Segment Start: SUPPLIED INFORMATION

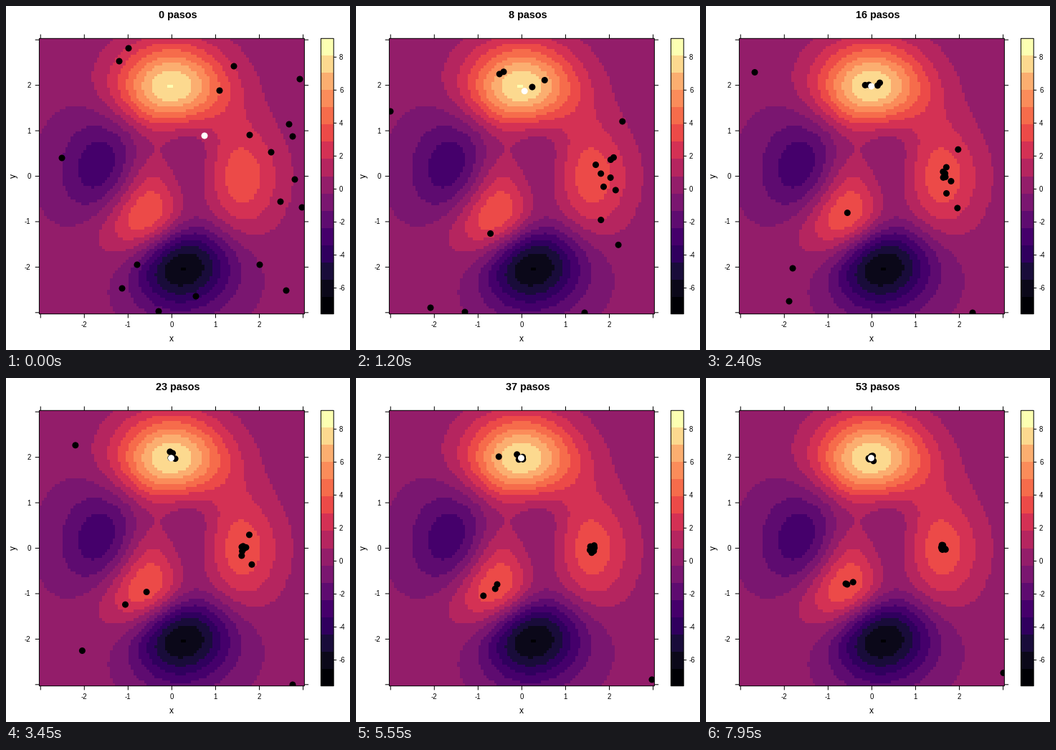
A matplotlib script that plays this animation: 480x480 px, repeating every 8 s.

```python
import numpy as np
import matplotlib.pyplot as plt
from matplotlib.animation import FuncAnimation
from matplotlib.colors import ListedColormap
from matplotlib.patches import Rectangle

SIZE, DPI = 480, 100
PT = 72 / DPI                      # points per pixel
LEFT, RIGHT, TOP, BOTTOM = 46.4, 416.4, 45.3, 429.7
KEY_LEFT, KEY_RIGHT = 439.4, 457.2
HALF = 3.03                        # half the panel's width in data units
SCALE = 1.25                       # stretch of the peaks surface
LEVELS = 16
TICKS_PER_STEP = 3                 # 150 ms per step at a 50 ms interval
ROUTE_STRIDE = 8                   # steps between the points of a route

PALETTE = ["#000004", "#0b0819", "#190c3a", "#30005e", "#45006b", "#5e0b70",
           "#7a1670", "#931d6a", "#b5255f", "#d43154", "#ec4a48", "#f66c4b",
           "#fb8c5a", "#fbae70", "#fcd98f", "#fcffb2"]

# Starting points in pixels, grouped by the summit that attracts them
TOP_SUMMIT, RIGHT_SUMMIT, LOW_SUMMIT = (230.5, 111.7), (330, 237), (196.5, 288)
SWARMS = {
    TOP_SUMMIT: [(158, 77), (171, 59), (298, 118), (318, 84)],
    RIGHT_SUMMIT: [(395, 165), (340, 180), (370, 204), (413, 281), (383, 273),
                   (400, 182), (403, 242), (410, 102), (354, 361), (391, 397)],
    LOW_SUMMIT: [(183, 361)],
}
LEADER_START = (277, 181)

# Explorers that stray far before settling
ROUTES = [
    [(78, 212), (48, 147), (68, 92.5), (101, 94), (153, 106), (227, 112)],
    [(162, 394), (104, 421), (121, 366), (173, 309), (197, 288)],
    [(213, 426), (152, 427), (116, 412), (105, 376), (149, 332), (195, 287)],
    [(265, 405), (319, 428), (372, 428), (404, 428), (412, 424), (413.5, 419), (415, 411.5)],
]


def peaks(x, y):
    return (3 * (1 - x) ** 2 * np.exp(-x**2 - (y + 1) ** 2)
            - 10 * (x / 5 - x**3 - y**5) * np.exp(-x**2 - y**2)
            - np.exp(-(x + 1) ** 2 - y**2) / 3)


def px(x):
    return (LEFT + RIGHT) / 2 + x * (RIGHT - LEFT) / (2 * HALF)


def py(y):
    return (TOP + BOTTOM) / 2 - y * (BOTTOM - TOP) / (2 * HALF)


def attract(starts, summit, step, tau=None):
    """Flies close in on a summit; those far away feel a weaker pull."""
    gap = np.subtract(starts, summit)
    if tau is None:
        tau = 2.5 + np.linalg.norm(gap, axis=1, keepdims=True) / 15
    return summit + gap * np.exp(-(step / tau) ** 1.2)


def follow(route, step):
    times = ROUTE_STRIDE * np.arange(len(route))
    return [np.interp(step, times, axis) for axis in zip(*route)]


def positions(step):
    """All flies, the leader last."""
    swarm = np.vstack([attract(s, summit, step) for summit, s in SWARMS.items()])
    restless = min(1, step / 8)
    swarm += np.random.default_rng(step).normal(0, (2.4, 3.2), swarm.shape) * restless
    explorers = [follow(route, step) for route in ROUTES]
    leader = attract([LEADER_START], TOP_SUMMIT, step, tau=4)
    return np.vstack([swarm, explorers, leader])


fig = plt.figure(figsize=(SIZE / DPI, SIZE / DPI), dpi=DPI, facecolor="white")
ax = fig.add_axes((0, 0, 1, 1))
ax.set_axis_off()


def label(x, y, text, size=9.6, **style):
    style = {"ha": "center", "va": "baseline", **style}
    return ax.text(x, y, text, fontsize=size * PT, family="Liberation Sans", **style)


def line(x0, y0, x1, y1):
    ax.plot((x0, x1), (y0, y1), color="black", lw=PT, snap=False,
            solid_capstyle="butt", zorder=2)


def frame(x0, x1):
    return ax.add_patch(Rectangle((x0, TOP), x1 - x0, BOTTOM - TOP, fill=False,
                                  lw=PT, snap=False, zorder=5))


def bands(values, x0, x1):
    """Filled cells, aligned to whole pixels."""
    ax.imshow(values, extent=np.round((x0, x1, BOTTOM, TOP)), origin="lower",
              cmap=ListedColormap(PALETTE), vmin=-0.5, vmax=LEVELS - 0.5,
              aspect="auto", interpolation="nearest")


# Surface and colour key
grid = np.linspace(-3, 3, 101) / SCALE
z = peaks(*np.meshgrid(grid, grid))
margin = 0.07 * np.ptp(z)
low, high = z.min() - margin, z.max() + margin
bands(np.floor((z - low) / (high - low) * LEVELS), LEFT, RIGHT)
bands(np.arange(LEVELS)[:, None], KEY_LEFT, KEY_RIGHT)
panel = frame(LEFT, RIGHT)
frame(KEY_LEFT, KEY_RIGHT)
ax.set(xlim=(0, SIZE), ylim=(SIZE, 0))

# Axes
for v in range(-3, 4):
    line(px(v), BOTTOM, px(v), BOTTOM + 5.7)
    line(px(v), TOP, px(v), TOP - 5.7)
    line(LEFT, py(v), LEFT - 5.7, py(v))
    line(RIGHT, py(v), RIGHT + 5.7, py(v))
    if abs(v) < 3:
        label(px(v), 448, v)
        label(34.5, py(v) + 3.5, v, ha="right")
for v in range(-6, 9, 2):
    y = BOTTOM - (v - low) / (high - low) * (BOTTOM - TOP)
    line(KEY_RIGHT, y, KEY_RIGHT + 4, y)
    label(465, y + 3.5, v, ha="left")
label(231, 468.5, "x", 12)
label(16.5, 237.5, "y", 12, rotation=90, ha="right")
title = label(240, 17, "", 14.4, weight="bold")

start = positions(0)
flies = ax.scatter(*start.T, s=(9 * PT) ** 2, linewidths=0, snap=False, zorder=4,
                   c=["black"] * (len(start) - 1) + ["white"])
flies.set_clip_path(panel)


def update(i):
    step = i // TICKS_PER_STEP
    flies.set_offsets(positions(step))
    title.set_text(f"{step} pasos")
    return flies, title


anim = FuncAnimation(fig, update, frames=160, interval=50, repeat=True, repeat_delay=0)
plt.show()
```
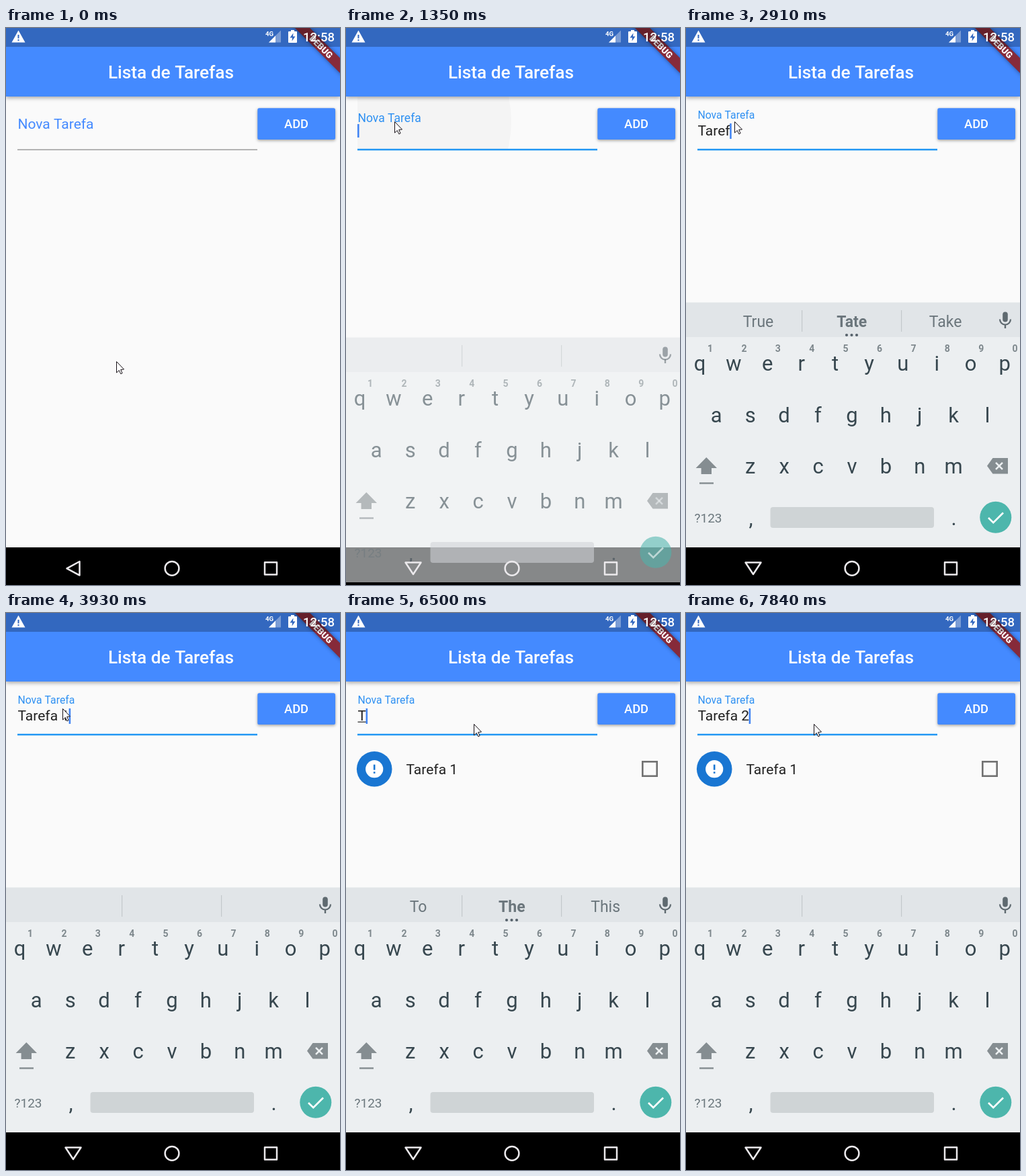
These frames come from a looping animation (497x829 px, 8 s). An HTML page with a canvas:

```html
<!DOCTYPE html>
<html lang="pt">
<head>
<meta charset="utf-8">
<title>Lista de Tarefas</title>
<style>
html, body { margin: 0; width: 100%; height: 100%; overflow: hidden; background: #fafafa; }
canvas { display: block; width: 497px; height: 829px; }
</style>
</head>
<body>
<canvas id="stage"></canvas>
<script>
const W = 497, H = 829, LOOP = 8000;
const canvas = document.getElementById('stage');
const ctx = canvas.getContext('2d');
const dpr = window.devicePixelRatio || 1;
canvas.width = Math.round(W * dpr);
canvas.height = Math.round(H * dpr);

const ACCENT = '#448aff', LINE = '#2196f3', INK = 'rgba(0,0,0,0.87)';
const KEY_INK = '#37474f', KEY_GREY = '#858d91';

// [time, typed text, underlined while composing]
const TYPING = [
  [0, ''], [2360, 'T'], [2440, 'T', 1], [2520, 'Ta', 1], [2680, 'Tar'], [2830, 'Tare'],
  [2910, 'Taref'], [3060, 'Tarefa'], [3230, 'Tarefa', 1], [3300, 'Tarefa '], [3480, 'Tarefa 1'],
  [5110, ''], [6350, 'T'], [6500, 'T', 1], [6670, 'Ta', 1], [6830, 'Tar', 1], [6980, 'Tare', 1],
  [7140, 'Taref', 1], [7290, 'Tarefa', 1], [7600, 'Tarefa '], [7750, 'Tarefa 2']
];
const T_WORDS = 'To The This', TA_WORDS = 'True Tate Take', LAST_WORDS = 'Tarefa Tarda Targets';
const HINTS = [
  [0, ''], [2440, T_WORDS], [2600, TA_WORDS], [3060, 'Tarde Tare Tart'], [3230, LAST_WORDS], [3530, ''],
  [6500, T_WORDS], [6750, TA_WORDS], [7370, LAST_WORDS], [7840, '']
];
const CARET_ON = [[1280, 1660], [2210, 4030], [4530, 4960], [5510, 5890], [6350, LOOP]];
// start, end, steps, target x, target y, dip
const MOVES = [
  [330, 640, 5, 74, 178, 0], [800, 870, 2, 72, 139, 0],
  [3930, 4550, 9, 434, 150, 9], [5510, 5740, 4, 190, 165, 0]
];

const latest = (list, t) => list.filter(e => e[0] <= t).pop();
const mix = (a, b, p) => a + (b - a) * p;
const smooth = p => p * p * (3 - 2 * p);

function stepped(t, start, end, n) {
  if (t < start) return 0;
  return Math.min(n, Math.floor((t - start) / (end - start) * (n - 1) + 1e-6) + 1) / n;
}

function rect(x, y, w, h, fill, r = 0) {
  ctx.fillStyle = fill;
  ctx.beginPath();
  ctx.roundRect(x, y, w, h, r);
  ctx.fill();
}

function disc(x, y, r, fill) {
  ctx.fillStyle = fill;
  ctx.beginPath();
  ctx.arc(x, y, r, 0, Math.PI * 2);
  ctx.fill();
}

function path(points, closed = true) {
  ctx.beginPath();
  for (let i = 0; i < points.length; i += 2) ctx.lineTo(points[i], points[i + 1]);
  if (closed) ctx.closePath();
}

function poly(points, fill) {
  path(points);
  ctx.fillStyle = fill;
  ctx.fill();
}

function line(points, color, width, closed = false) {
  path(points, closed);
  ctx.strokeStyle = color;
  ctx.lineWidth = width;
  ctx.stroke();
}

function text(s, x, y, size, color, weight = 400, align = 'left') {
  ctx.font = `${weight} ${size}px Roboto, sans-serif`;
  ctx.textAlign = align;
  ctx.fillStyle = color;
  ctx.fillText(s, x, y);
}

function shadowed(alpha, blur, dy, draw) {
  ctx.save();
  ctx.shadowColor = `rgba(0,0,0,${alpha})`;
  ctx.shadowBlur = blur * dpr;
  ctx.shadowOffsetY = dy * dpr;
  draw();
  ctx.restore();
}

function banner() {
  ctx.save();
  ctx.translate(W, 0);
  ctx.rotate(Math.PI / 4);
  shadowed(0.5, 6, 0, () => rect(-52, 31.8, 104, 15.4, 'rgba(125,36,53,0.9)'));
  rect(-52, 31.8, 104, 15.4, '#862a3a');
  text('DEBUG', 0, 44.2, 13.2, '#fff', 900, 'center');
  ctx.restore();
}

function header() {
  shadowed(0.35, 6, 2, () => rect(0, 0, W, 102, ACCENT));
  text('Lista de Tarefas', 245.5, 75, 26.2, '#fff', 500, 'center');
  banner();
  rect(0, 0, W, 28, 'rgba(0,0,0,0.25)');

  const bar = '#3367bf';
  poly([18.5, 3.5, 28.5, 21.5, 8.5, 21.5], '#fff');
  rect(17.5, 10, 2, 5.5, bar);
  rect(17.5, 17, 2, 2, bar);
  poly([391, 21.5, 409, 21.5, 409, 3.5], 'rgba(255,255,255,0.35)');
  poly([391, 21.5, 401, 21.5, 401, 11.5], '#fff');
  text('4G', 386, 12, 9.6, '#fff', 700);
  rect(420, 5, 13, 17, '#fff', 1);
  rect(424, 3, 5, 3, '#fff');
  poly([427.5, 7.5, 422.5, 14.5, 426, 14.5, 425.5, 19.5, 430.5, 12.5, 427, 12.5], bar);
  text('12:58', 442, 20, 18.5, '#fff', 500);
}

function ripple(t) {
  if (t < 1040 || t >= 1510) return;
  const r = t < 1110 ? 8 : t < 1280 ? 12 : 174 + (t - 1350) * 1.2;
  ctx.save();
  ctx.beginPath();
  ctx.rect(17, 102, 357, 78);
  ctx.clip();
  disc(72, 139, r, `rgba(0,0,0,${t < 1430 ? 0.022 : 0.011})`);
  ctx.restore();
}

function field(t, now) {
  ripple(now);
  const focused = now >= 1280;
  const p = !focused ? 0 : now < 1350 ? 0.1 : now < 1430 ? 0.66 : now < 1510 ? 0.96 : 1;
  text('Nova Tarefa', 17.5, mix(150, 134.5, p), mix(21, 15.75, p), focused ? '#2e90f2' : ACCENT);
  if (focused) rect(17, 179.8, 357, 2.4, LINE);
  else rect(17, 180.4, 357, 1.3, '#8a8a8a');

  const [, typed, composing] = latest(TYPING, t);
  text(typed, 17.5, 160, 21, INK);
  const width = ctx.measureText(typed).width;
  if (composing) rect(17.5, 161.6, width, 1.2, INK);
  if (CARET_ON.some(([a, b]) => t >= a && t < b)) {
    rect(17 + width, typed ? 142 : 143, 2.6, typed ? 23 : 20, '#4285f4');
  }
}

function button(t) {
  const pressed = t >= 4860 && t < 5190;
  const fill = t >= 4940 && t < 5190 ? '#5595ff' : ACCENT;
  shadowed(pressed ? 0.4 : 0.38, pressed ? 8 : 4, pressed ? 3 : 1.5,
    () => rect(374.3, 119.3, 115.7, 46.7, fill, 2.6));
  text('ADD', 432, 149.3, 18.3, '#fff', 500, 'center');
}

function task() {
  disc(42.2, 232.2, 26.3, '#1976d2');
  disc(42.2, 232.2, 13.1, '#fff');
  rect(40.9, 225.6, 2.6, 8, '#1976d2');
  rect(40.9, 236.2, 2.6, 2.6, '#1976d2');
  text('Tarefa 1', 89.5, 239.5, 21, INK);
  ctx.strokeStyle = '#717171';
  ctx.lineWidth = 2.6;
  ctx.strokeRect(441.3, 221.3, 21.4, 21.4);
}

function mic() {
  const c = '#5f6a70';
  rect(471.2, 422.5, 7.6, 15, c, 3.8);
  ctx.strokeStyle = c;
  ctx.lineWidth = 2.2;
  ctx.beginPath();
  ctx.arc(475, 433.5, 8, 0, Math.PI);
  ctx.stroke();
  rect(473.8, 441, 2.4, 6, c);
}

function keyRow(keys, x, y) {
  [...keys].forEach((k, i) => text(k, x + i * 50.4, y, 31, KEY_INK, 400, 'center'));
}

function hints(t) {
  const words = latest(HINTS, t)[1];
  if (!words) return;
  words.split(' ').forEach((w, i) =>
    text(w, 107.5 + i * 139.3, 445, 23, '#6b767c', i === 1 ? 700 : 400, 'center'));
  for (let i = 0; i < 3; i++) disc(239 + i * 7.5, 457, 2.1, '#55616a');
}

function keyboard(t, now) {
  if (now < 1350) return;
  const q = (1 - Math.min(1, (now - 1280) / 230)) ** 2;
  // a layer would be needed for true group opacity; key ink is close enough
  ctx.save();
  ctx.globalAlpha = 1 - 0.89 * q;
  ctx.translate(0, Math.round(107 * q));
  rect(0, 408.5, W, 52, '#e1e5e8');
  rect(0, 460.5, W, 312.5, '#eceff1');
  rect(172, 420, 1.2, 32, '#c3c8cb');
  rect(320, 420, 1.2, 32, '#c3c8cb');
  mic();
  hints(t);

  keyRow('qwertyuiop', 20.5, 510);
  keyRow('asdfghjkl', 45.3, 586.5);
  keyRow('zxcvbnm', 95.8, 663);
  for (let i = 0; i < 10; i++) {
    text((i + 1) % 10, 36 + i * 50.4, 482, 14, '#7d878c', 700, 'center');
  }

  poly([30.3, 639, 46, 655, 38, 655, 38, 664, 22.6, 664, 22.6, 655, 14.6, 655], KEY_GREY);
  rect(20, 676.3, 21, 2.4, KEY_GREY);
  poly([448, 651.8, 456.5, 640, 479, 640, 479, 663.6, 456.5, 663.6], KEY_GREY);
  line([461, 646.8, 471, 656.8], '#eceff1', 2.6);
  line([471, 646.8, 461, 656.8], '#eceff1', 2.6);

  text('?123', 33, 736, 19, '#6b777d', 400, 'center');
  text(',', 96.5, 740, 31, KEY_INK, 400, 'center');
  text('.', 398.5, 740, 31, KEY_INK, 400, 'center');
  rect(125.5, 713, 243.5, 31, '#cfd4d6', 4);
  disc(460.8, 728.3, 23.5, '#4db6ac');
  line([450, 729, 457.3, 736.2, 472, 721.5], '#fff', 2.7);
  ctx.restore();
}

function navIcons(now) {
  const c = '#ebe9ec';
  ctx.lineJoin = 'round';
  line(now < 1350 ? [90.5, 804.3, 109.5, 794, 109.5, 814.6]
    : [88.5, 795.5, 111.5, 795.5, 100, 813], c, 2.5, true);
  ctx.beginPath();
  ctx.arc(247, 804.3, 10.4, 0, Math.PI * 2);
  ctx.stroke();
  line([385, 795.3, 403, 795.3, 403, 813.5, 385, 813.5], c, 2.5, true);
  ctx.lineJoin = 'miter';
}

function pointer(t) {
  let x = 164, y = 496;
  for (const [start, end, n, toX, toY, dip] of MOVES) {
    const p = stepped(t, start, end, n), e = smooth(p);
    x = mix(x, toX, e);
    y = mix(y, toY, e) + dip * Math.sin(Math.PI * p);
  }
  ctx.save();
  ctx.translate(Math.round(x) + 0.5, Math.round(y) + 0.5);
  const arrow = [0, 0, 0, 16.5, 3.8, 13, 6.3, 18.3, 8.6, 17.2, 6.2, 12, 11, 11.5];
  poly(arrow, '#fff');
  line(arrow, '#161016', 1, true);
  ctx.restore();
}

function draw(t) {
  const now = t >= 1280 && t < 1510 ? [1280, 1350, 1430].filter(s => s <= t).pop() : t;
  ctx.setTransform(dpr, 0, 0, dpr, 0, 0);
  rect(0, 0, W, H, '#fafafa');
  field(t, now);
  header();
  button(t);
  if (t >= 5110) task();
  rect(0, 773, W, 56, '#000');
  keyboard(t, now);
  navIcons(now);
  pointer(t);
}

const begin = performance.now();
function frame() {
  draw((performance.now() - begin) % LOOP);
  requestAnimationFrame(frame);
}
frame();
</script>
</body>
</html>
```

Segment End: SUPPLIED INFORMATION

WORK TO COMPLETE => Copy each line in the entries above where the word "composing" shows up.

ANSWER SPACE =>
// [time, typed text, underlined while composing]
  const [, typed, composing] = latest(TYPING, t);
  if (composing) rect(17.5, 161.6, width, 1.2, INK);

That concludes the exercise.